◆ EXERCISE BRIEF:
Could you filter the data below down to the lines that hold the word "href"?

◆ ENTRIES PROVIDED:
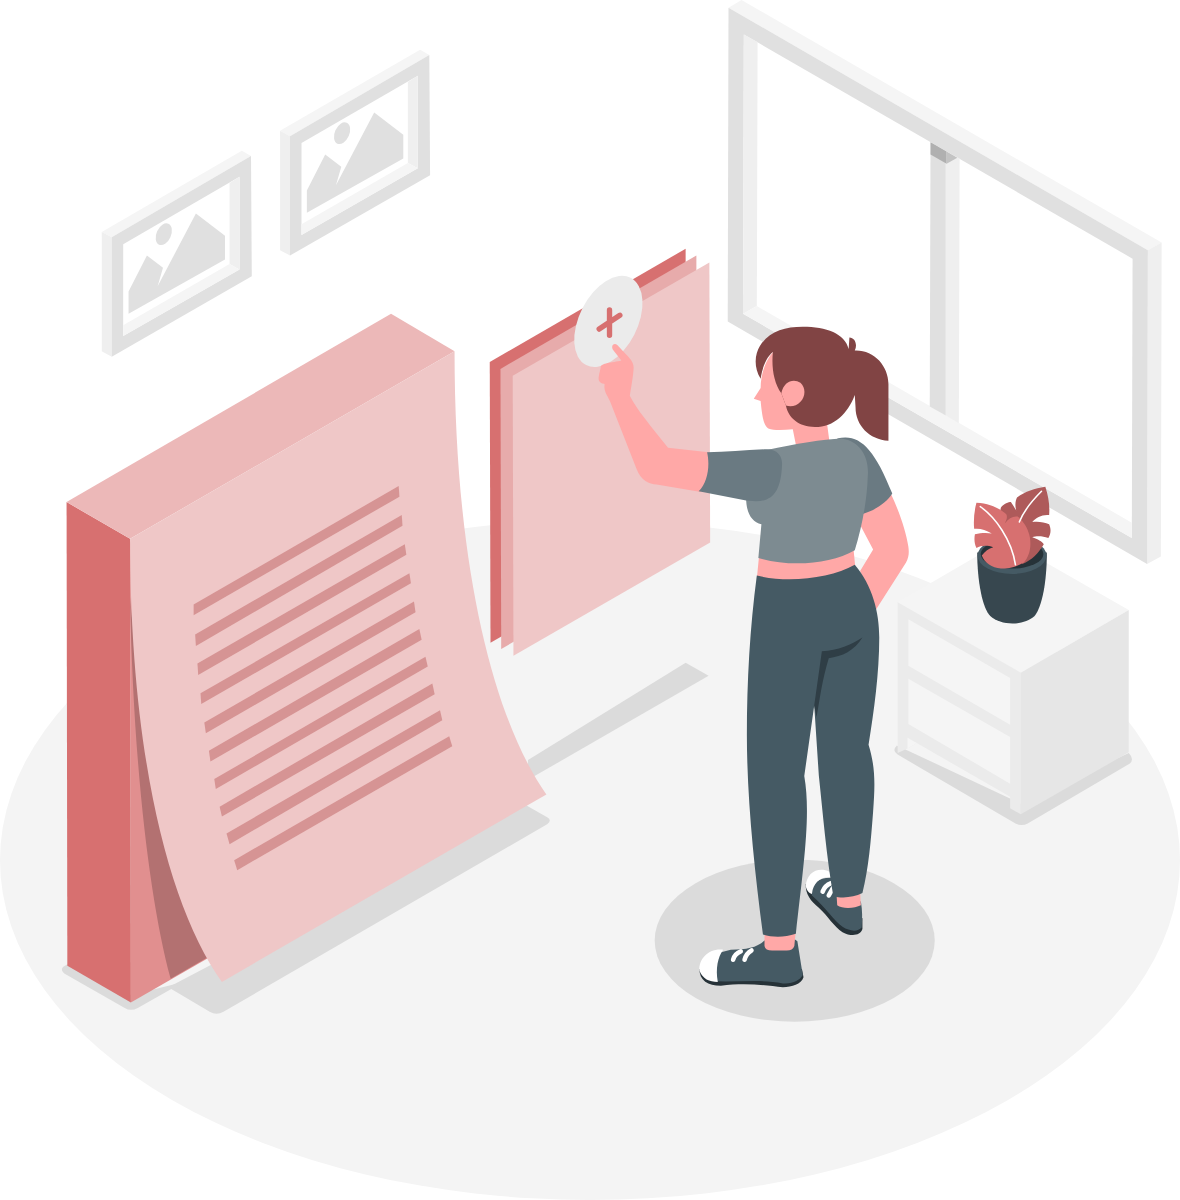
<!DOCTYPE html>
<html lang="en">
<head>
<meta charset="utf-8">
<title>Adding a page</title>
<style>
:root{
  --white:#fff;--floor:#f4f4f4;--shadow:#dbdbdb;
  --grey-1:#f5f5f5;--grey-2:#efefef;--grey-3:#e6e6e6;--grey-4:#e0e0e0;--grey-cabinet:#ebebeb;
  --red:#d77070;--red-2:#e18f8f;--red-deep:#b37171;--red-top:#ecb8b8;--red-mid:#e7abab;--paper:#efc7c7;--line:#d69494;
  --skin:#ffa8a7;--hair:#814444;--leaf:#ae5a5a;
  --shirt:#7d8b91;--sleeve:#6a7a82;--slate:#455a64;--pot:#37474f;--ink:#263238;--crease:#2f3e46;
}
*{margin:0;padding:0}
html,body{width:1180px;height:1200px;overflow:hidden;background:var(--white)}
svg{display:block}
.white{fill:var(--white)}.shadow{fill:var(--shadow)}
.g1{fill:var(--grey-1)}.g2{fill:var(--grey-2)}.g3{fill:var(--grey-3)}.g4{fill:var(--grey-4)}.gc{fill:var(--grey-cabinet)}
.red{fill:var(--red)}.paper{fill:var(--paper)}.skin{fill:var(--skin)}.hair{fill:var(--hair)}
.shirt{fill:var(--shirt)}.sleeve{fill:var(--sleeve)}.slate{fill:var(--slate)}.ink{fill:var(--ink)}
.lines{fill:var(--line)}
.stroke{fill:none;stroke-linecap:round;stroke-linejoin:round}
.lace,.vein{stroke:var(--white)}
.lace{stroke-width:6}.vein{stroke-width:2}
.plus{stroke:var(--red);stroke-width:7}
</style>
</head>
<body>
<svg width="1180" height="1200" viewBox="0 0 1542 1568" preserveAspectRatio="none" role="img" aria-label="A woman adds a new sheet to a large stack of pages in an isometric room">
<defs>
  <g id="picture-frame">
    <path class="g1" d="M133 303 316 197 328 204 146 310Z"/>
    <path class="g2" d="M133 303 146 310V466L133 459Z"/>
    <path class="g4" d="M146 310 328 204 329 361 146 466Z"/>
    <path class="white" d="M161 319 313 231V352L161 439Z"/>
    <path class="g2" d="M300 239 313 231V352L300 345Z"/>
    <path class="g1" d="M161 425 300 345 313 352 161 439Z"/>
    <path class="g4" d="M168 381 192 334 213 350 206 374 256 279 294 308V339L168 410Z"/>
    <ellipse class="g4" cx="214" cy="306" rx="9.500" ry="15" transform="rotate(24 214 306)"/>
  </g>
</defs>

<ellipse id="floor" cx="771" cy="1124" rx="771" ry="444" fill="var(--floor)"/>

<g id="wall-frames">
  <use href="#picture-frame"/>
  <use href="#picture-frame" x="233" y="-132"/>
</g>

<g id="window">
  <path class="g1" d="M952 10 969 0 1518 317 1500 327Z"/>
  <path class="g2" d="M1500 327 1518 317 1517 727 1499 737Z"/>
  <path class="g4" d="M952 10 1500 327 1499 737 951 420Z"/>
  <path class="white" d="M972 45 1480 338 1479 703 971 410Z"/>
  <path class="g2" d="M972 45 990 55 989 400 971 410Z"/>
  <path class="g1" d="M971 410 989 400 1479 683V703Z"/>
  <path class="g4" d="M1216 186 1236 198V543L1215 531Z"/>
  <path class="g2" d="M1236 198 1254 207 1253 553 1236 543Z"/>
  <path fill="#b0b0b0" d="M1216 186 1237 198V214L1216 202Z"/>
  <path fill="#c3c3c3" d="M1237 198 1251 206 1237 214Z"/>
</g>

<g id="cabinet">
  <path class="shadow" d="M1172 974Q1165 981 1173 986L1327 1076Q1335 1080 1343 1076L1476 998Q1483 992 1475 984L1334 1050Z"/>
  <path class="g1" d="M1173 787 1314 705 1475 797 1334 879Z"/>
  <path class="gc" d="M1173 787 1334 879V1064L1320 1056V1041L1198 971 1186 978 1173 984Z"/>
  <path class="g1" d="M1187 809 1320 886V947L1187 870ZM1187 887 1320 963V1024L1187 946Z"/>
  <path class="g1" d="M1186 964 1198 971 1186 978Z"/>
  <path class="g3" d="M1334 879 1475 797V983L1334 1064Z"/>
</g>

<g id="plant">
  <path fill="var(--pot)" d="M1277 722C1277 760 1284 795 1294 805 1308 818 1338 818 1352 805 1362 792 1368 760 1368 722Z"/>
  <ellipse class="slate" cx="1322.500" cy="726" rx="45" ry="24"/>
  <ellipse class="ink" cx="1322.500" cy="724" rx="41" ry="19"/>
  <path fill="var(--leaf)" d="M1366 636C1370 648 1372 660 1371 673 1362 672 1354 676 1349 682 1356 681 1365 682 1371 685 1374 692 1373 698 1370 703 1362 700 1354 700 1349 702 1356 704 1362 708 1364 711 1358 722 1348 732 1336 737L1310 692C1307 680 1306 670 1308 663 1312 658 1318 656 1321 656 1324 660 1326 664 1328 667 1326 660 1327 654 1329 650 1340 642 1352 638 1366 636Z"/>
  <path class="red" d="M1276 657C1295 658 1309 666 1315 672 1317 676 1315 680 1313 684 1318 677 1324 674 1330 675 1339 683 1344 692 1346 703 1348 718 1344 728 1338 735 1328 741 1318 743 1308 743 1296 742 1287 736 1283 726 1287 720 1292 717 1298 715 1289 712 1282 713 1276 716 1273 710 1273 703 1274 698 1282 696 1290 696 1296 697 1288 692 1280 690 1273 691 1272 680 1273 668 1276 657Z"/>
  <path class="stroke vein" d="M1281 662C1300 675 1322 705 1327 738"/>
  <path class="stroke vein" d="M1361 642C1345 658 1336 672 1332 682"/>
</g>

<g id="floor-shadows" class="shadow">
  <path d="M690 993 896 866 926 883 690 1019Z"/>
  <path d="M220 1290 274 1322Q283 1327 292 1322L715 1077Q722 1072 715 1068L680 1048Z"/>
  <path d="M88 1260Q76 1266 84 1272L163 1317Q171 1322 180 1317L240 1283 171 1300Z"/>
  <ellipse cx="1038.500" cy="1229" rx="183" ry="106"/>
</g>

<g id="loose-sheets">
  <path class="red" d="M640 473 896 325V691L641 840Z"/>
  <path fill="var(--red-mid)" d="M654 482 910 334V700L655 848Z"/>
  <path class="paper" d="M670 491 927 343 928 709 671 857Z"/>
</g>

<g id="page-stack">
  <path fill="var(--red-2)" d="M170 704 171 1310 275 1250Z"/>
  <path fill="var(--red-deep)" d="M170 780C174 1000 196 1180 223 1279L275 1249C225 1130 185 960 170 780Z"/>
  <path class="red" d="M87 656 170 704 171 1310 88 1262Z"/>
  <path fill="var(--red-top)" d="M87 656 511 410 594 459 170 704Z"/>
  <path class="paper" d="M170 704 594 459C594 740 645 940 714 1038L290 1283C220 1185 170 985 170 704Z"/>
  <g class="lines">
    <path d="M253 790 521 635 522 649 253 804Z"/>
    <path d="M255 829 525 673 526 687 256 844Z"/>
    <path d="M258 867 529 711 531 725 259 882Z"/>
    <path d="M262 906 535 749 537 762 263 920Z"/>
    <path d="M267 944 541 786 543 800 269 958Z"/>
    <path d="M273 981 548 822 551 836 275 995Z"/>
    <path d="M280 1018 556 858 559 871 282 1031Z"/>
    <path d="M287 1054 565 893 568 907 290 1067Z"/>
    <path d="M296 1089 575 928 578 941 300 1103Z"/>
    <path d="M306 1124 587 962 591 975 310 1137Z"/>
  </g>
</g>

<g id="add-button">
  <ellipse class="gc" cx="795" cy="420" rx="38" ry="64" transform="rotate(27 795 420)"/>
  <path class="stroke plus" d="M796.500 405V438M783 430 810 412"/>
</g>

<g id="woman">
  <g id="back-shoe">
    <path class="ink" d="M1053 1155C1052 1168 1060 1178 1070 1186 1082 1197 1090 1211 1101 1218 1112 1224 1124 1223 1127 1214V1200L1070 1160Z"/>
    <path class="slate" d="M1060 1166C1062 1154 1070 1146 1088 1147L1094 1172 1125 1178C1127 1190 1127 1200 1126 1212 1121 1218 1110 1217 1101 1211 1090 1203 1080 1187 1061 1170Z"/>
    <path class="white" d="M1053 1158C1054 1140 1069 1132 1084 1139L1088 1147C1074 1144 1063 1152 1061 1168 1057 1167 1054 1163 1053 1158Z"/>
    <path class="stroke lace" d="M1075 1165Q1078 1157 1086 1154M1083 1170 1088 1161"/>
    <path class="skin" d="M1093 1166H1124L1125 1183C1117 1187 1101 1188 1094 1183Z"/>
  </g>
  <g id="front-shoe">
    <path class="ink" d="M914 1266C914 1281 925 1288 942 1288 972 1284 1000 1287 1023 1290 1035 1290 1047 1286 1050 1277L1048 1266Z"/>
    <path class="slate" d="M999 1229C990 1238 975 1241 955 1241L936 1246 930 1282C960 1284 995 1279 1023 1285 1036 1286 1045 1281 1049 1274L1042 1230 1038 1227Z"/>
    <path class="white" d="M945 1241C925 1239 913 1254 914 1268 918 1279 927 1283 938 1283 935 1265 938 1251 945 1241Z"/>
    <path class="stroke lace" d="M958 1254Q960 1246 968 1243M973 1254Q975 1246 982 1242"/>
    <path class="skin" d="M999 1215H1040L1038 1236Q1036 1242 1028 1242H1009Q1000 1242 999 1236Z"/>
  </g>

  <path id="hip-arm" class="skin" d="M1122 682 1141 718 1124 746 1145 796 1184 735C1188 728 1188 721 1187 714 1184 695 1176 670 1164 645L1126 665Z"/>
  <path id="waist" class="skin" d="M992 726 989 756 1060 762 1118 744 1115 714Z"/>

  <g id="trousers">
    <path class="slate" d="M989 752C1030 762 1085 756 1117 738 1140 765 1149 800 1149 833 1149 880 1142 930 1135 973 1145 1005 1143 1030 1141 1060 1138 1100 1135 1135 1127 1167 1115 1173 1100 1174 1089 1171 1080 1120 1075 1060 1070 1013L1064 922 1051 1014C1060 1065 1050 1130 1040 1220 1025 1225 1010 1225 997 1221 985 1130 976 1040 976 960 976 890 980 820 989 752Z"/>
    <path fill="var(--crease)" d="M1074 851C1095 850 1113 842 1127 833 1117 850 1100 858 1083 860 1074 890 1072 910 1067 937L1064 922Z"/>
  </g>

  <g id="head">
    <path class="skin" d="M1012 458C1000 470 994 490 994 507L985 521 994 524C996 545 998 556 1004 560 1012 563 1024 562 1036 561L1041 586 1084 578 1079 540 1060 480Z"/>
    <path class="hair" d="M994 495C984 478 987 462 993 452 1005 433 1025 427 1049 427 1080 427 1104 436 1109 456L1110 441C1117 441 1121 450 1117 458 1142 457 1161 478 1161 502V576C1136 574 1118 556 1118 532L1117 516C1108 540 1090 558 1065 558 1044 558 1030 546 1027 530L1021 514C1011 500 1008 480 1010 460 1002 466 996 480 994 495Z"/>
    <path class="skin" d="M1021 514C1024 498 1037 494 1046 500 1053 506 1053 518 1046 525 1041 531 1033 532 1027 530Z"/>
  </g>

  <g id="top">
    <path class="sleeve" d="M1094 573C1122 566 1142 584 1166 645 1158 658 1142 668 1122 673L1110 600Z"/>
    <path class="shirt" d="M1002 588C1040 580 1075 574 1100 573 1126 577 1136 600 1134 622 1133 655 1126 690 1117 719 1085 738 1030 741 991 729L995 685C982 682 975 670 975 650Z"/>
  </g>

  <g id="raised-arm">
    <path class="skin" d="M926 591 873 585C850 556 832 535 823 517 826 500 828 487 828 480 828 473 822 467 817 462L807 451C802 447 798 452 801 457L812 471C800 474 785 474 785 480 784 487 780 496 784 499 787 502 790 501 790 502 789 512 793 515 797 524L832 613C838 628 848 632 858 633L916 643 940 615Z"/>
    <path class="sleeve" d="M924 591C950 591 975 588 1002 587 1016 587 1022 596 1022 606 1021 640 1011 655 988 655L975 654 913 642C925 630 928 608 924 591Z"/>
  </g>
</g>
</svg>
</body>
</html>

◆ EXERCISE OUTPUT:
  <use href="#picture-frame"/>
  <use href="#picture-frame" x="233" y="-132"/>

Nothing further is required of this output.